"He is powerfully built, of middle age, bearded and grasps the thunderbolt," Martin says. "He is of course also seen in animal form (a bull when he abducts Europa; a swan when he seduces Leda, for example). In poetry — which is the main form of literature until the fifth century B.C. E. — he is the object of continual praise, as in the Theogony by Hesiod, but also is depicted as quarrelling with his divine wife, Hera, and even being tricked and bested by her." That's the same Hera, by the way, that you know as Zeus's older sister. Awkward.
5. His Family Life Was Rough
Understanding Zeus in a domestic context is, for lack of a better word, messy. "It's complicated," Martin says. "His wife Hera is also his sister; by her he had the war god Ares; the childbirth goddess Eileithyia; and the goddess of eternal youth Hebe.
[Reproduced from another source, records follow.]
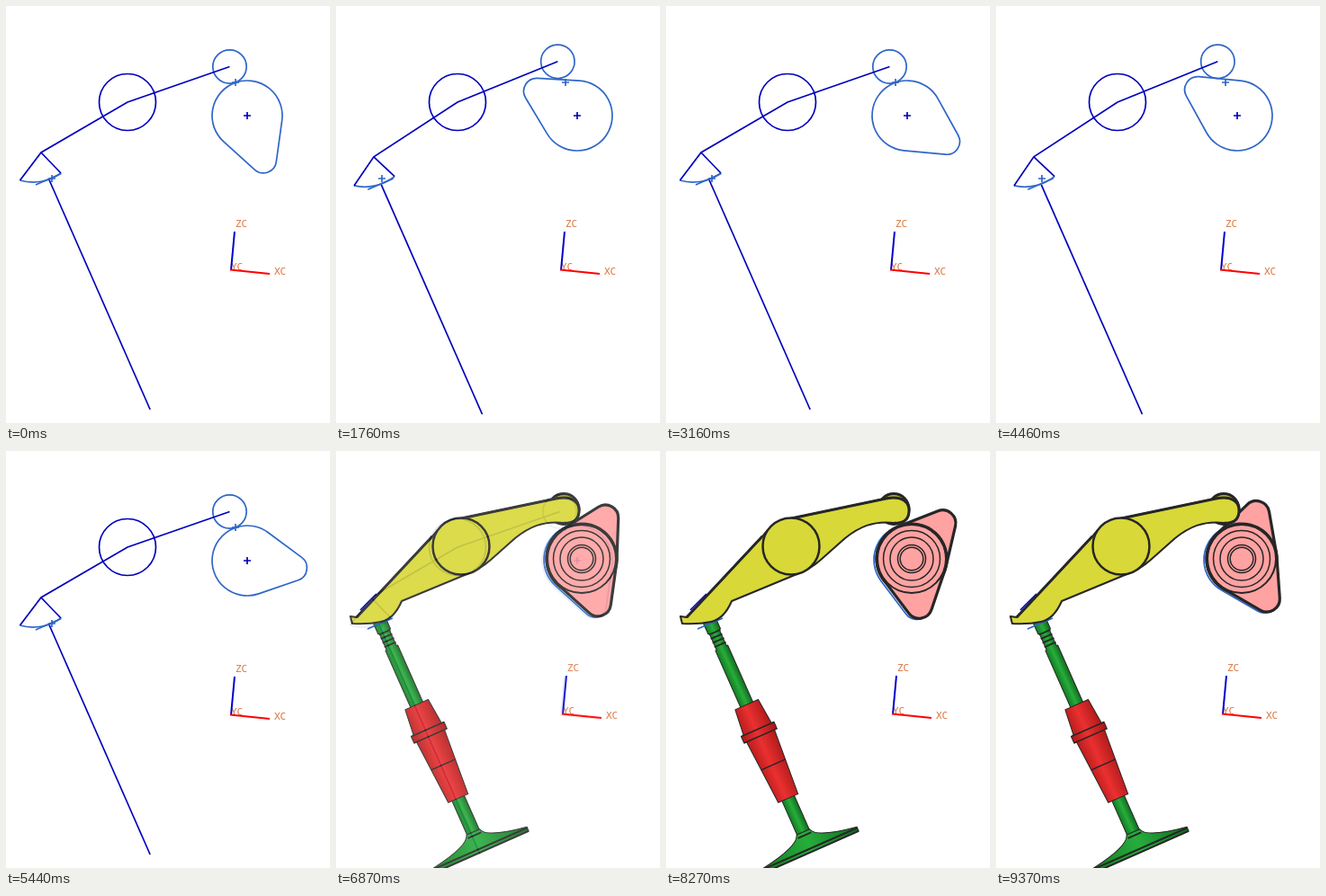
An HTML page without scripts that plays this animation: 360 by 464 pixels, repeating every 9470 ms.

```html
<!DOCTYPE html>
<html lang="en">
<head>
<meta charset="utf-8">
<title>Cam, rocker and valve</title>
<style>
@property --turn { syntax: "<angle>"; inherits: true; initial-value: 70deg; }
@property --lift { syntax: "<number>"; inherits: true; initial-value: 0; }

html, body { margin: 0; width: 100%; height: 100%; overflow: hidden; background: #fff; }
svg {
  display: block; width: 360px; height: 464px; overflow: hidden;
  animation: turn 9.47s linear infinite, lift 9.47s linear infinite;
}
.cam { transform: rotate(var(--turn)); }
.cam-back { transform: rotate(calc(var(--turn) - 130deg)); }
.rocker { transform: rotate(calc(var(--lift) * -1deg)); transform-origin: 135px 107px; }
.solid .rocker { transform-origin: 139px 106px; }
.valve { transform: translateY(calc(var(--lift) * 2px)); }
.solid { animation: reveal 9.47s infinite; }

.navy, .blue { fill: none; stroke-width: 1.7; }
.navy { stroke: #0000bc; }
.blue { stroke: #2f66c8; }
.edge { stroke: #262626; stroke-linejoin: round; }
text { font: 11px "DejaVu Sans Mono", monospace; fill: #d9753f; }

@keyframes turn {
  0%, 4.33% { --turn: 70deg; }
  14.04% { --turn: 160deg; }
  18.58% { --turn: 211deg; }
  24.18% { --turn: 291deg; }
  35.16% { --turn: 413deg; }
  43.5% { --turn: 517deg; }
  55.33% { --turn: 702deg; }
  57.44% { --turn: 728.6deg; }
  61.77% { --turn: 790deg; }
  73.59% { --turn: 790deg; animation-timing-function: steps(2); }
  75.71% { --turn: 839deg; animation-timing-function: steps(8); }
  84.15% { --turn: 1069deg; animation-timing-function: steps(14); }
  98.94%, 100% { --turn: 1498deg; }
}
/* flank, nose, nose, flank: twice eased, then twice in single poses */
@keyframes lift {
  0%, 26.17%, 53.47% { --lift: 0; }
  16.54%, 45.49% { --lift: 0; animation-timing-function: cubic-bezier(.4, 0, .78, .4); }
  19.7%, 47.98% { --lift: 7.9; animation-timing-function: cubic-bezier(.33, .67, .67, 1); }
  21.33%, 49.47% { --lift: 13.6; animation-timing-function: cubic-bezier(.33, 0, .67, .33); }
  22.99%, 50.98% { --lift: 7.9; animation-timing-function: cubic-bezier(.22, .6, .6, 1); }
  73.59%, 83.1%, 95.77%, 100% { --lift: 0; animation-timing-function: step-end; }
  78.87%, 91.55% { --lift: 1; animation-timing-function: step-end; }
  79.93%, 92.6% { --lift: 10.6; animation-timing-function: step-end; }
  80.98%, 93.66% { --lift: 12.1; animation-timing-function: step-end; }
  82.04%, 94.72% { --lift: 1.9; animation-timing-function: step-end; }
}
@keyframes reveal {
  0%, 62.3% { opacity: 0; animation-timing-function: steps(10); }
  73.6%, 100% { opacity: 1; }
}
</style>
</head>
<body>
<svg viewBox="0 0 360 464">
  <defs>
    <path id="lobe" d="M18.2 34.5A39 39 0 1 1 18.2-34.5L59.3-12.8A14.5 14.5 0 0 1 59.3 12.8Z"/>
    <path id="plus" d="M-4 0H4M0-4V4"/>
    <g id="triad" fill="none" stroke-width="2">
      <text x="255" y="246">ZC</text>
      <text x="298" y="299">XC</text>
      <text x="250" y="294">YC</text>
      <path stroke="#0000cd" d="M250 294L254 251"/>
      <path stroke="#f00" d="M249 293.5L293 298"/>
    </g>
    <linearGradient id="green">
      <stop stop-color="#127a22"/>
      <stop offset=".5" stop-color="#27ad3c"/>
      <stop offset="1" stop-color="#116c1e"/>
    </linearGradient>
    <linearGradient id="red">
      <stop stop-color="#b01818"/>
      <stop offset=".45" stop-color="#ea3030"/>
      <stop offset="1" stop-color="#a81616"/>
    </linearGradient>
  </defs>

  <rect width="360" height="464" fill="#fff"/>

  <!-- wireframe -->
  <use href="#triad"/>
  <g transform="translate(268 122)">
    <use href="#lobe" class="cam blue"/>
    <use href="#plus" class="navy"/>
  </g>
  <use href="#plus" class="blue" x="255" y="85"/>
  <use href="#plus" class="blue" x="51" y="192"/>
  <circle class="navy" cx="135" cy="107" r="31.5"/>
  <g class="rocker">
    <circle class="blue" cx="248.5" cy="67.5" r="18.7"/>
    <path class="blue" d="M15.5 194A53 53 0 0 0 61 186"/>
    <path class="navy" d="M248.5 67.5L135 107L39 163L15.5 194M39 163L61 186"/>
  </g>
  <g transform="translate(48 193.5) rotate(-23.7)">
    <g class="valve">
      <path class="blue" d="M-16-1H15"/>
      <path class="navy" d="M0 0V279"/>
    </g>
  </g>

  <!-- shaded model -->
  <g class="solid">
    <rect width="360" height="464" fill="#fff"/>
    <use href="#triad" x="2" y="-1"/>
    <g transform="translate(270 121)"><use href="#lobe" class="cam blue"/></g>
    <path class="navy" d="M289 87L295 75"/>

    <g class="edge" transform="translate(273 120)" fill="#ffa2a2" stroke-width="3.2">
      <use href="#lobe" class="cam-back"/>
      <use href="#lobe" class="cam"/>
      <g fill="none" stroke-width="1.5">
        <circle r="38" stroke-width="2"/>
        <circle r="31.5"/>
        <circle r="24"/>
        <circle r="15.5"/>
        <circle r="12.8"/>
      </g>
    </g>

    <g class="edge" transform="translate(48 188) rotate(-23.85)" stroke-width="1">
      <g class="valve" fill="url(#green)">
        <path d="M-7.500 0H7.500V14H6V34H7.500V262H-7.500V34H-6V14H-7.500Z"/>
        <path fill="none" stroke-width="1.8" d="M-7 15H7M-7 20H7M-7 25H7M-7 30H7"/>
        <path d="M-8 258H8Q11 270 57 277V282H-57V277Q-11 270-8 258Z"/>
        <path fill="none" stroke-width="2" d="M-8 262H8M-57 278H57M-57 282H57"/>
      </g>
      <path fill="url(#red)" d="M-14 103H14L17 133H20V141H17L12 217H-12L-17 141H-20V133H-17Z"/>
      <path fill="none" stroke-width="1.5" d="M-20 133H20M-20 141H20M-14.500 176H14.500"/>
    </g>

    <g class="rocker">
      <path class="navy" d="M27 177L45 159"/>
      <path class="blue" d="M35 198L63 186"/>
      <circle class="edge" cx="253" cy="64.500" r="17" fill="#b9b930" stroke-width="3"/>
      <path class="edge" fill="#d8d838" stroke-width="2"
        d="M139 75L244 53C264 49 271 58 270 68C269 78 262 81 254 80C230 77 214 85 199 97L172 121Q160 132 143 138L73 167C70 174 64 187 50 190Q36 193 18 192L16 184L23 185L107 95Q120 78 139 75Z"/>
      <path class="edge" fill="none" stroke-width="3" d="M139 75L244 53C264 49 271 58 270 68C269 78 262 81 254 80M23 185L107 95"/>
      <circle class="edge" cx="139" cy="106" r="31.500" fill="#d8d838" stroke-width="2.500"/>
    </g>
  </g>
</svg>
</body>
</html>
```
Another goddess with whom Zeus once mated is also his sister — Demeter. Their daughter is Persephone. His brothers, with whom he divided the universe, are Poseidon, god of the sea and Hades, god of the underworld. Then he has a bunch of children by other women and goddesses: Athena by Metis, Artemis and Apollo by Leto, Dionysos by Semele. He is endlessly fecund. Let's not get into his twisted family history when it comes to father, Kronos, and grandfather, Ouranos."
6. His Roman Counterpart Is Similar but Unique
"Jupiter is just a Latin word that is directly related to the Greek 'Zeu -pater,' which meant 'Zeus the father,' Martin says. "'Ju-piter' is actually a compound word, like 'Zeus-father.' In most ways, the myths of Jupiter that one reads in Roman literature are derived from Greek — so there is not much difference. In actual religious worship and rituals, however, Jupiter was much more central to the Roman state than Zeus was to, say, Athens, where he was a bit marginalized by Athena, patron goddess of the city."
7. His Biggest Downfall May Have Been His Libido
"His tendency to chase and mate with females, indiscriminately, got him into trouble a number of times," Martin says. "It's a flaw from the mortal point of view, but gods being gods just do whatever they want and usually don't suffer. Greeks were clever enough to see that, if you transposed the habits of gods onto a human plane, they looked monstrous or comical or both. They never hesitated while making drama or other poems to make fun even of Zeus."